* **Work request**
Your answer should be one number, the count of lines in the listing below containing the word "function".
══════
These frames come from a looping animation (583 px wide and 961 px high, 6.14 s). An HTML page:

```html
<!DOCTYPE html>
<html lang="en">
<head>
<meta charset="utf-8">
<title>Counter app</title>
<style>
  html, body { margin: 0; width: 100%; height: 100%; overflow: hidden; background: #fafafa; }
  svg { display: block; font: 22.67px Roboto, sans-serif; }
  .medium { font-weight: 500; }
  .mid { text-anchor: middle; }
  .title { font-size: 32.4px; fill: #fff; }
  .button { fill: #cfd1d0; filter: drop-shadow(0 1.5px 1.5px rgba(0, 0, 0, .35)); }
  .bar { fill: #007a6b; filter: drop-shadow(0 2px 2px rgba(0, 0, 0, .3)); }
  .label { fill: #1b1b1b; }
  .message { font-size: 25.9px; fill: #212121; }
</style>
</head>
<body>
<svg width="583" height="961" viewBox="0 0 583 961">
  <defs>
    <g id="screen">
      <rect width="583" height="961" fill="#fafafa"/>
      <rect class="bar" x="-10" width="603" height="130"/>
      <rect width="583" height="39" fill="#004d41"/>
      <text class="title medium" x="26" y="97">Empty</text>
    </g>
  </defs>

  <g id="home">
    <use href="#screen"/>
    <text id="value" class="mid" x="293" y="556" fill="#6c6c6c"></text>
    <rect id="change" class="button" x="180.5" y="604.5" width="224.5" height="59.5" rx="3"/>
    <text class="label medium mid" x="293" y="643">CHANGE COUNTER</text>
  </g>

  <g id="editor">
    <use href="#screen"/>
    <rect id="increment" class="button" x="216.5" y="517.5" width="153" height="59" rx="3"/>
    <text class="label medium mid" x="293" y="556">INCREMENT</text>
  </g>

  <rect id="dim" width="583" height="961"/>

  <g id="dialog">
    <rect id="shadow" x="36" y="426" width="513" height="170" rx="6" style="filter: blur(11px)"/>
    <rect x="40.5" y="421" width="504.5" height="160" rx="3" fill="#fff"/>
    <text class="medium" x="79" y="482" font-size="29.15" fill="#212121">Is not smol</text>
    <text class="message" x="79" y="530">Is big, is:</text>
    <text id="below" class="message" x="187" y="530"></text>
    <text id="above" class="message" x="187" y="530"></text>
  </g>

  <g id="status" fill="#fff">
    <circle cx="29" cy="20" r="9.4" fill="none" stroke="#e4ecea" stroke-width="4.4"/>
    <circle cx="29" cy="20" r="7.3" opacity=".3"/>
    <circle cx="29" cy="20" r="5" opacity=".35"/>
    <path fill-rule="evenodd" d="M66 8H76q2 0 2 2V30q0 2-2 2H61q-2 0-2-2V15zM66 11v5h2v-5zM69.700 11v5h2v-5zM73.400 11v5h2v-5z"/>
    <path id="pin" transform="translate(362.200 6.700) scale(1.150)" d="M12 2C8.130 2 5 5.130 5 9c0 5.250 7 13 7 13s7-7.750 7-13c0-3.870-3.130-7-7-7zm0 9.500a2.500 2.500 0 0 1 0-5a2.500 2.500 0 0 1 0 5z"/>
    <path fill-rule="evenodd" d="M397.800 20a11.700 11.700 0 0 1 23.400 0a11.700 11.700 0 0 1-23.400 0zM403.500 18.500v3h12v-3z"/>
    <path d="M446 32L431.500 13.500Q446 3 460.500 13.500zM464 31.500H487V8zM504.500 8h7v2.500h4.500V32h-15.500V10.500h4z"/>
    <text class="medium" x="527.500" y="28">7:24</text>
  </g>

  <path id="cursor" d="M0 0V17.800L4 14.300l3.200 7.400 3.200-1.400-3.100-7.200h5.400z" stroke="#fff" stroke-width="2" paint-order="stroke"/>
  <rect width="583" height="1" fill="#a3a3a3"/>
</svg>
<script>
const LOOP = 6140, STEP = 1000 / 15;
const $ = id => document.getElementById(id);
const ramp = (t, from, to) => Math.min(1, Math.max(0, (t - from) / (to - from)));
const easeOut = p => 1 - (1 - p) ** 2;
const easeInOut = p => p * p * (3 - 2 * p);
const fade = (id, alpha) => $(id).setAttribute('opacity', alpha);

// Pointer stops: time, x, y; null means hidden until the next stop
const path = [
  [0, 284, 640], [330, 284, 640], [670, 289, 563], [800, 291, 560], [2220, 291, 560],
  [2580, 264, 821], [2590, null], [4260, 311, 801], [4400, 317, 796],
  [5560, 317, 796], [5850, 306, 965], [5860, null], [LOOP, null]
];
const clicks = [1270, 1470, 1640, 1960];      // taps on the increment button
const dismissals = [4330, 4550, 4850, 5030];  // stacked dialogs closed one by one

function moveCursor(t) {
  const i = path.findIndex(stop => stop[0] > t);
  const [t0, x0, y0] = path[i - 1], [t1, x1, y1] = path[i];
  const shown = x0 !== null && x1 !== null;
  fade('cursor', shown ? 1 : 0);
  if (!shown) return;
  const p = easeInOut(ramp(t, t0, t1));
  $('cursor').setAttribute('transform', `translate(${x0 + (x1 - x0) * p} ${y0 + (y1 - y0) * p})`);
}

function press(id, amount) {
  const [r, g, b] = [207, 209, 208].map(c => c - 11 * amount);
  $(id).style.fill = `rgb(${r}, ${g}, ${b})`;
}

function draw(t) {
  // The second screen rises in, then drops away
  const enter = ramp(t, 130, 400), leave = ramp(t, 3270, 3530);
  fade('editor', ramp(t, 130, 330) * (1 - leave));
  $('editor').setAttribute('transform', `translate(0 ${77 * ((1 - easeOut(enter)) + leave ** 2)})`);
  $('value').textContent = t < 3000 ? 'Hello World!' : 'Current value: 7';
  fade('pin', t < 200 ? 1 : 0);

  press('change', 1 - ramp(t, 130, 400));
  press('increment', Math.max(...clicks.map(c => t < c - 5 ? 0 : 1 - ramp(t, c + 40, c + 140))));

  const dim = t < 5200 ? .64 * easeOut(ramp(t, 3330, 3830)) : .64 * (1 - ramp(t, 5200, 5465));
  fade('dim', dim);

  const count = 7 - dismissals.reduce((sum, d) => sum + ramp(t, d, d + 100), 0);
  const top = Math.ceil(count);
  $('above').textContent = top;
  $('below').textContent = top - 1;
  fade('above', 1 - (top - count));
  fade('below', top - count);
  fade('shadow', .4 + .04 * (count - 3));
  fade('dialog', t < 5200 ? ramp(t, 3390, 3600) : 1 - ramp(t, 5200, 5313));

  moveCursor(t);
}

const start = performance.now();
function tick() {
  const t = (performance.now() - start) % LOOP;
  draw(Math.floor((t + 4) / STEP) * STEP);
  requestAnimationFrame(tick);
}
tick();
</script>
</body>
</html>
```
══════
* **Answer to the problem**
4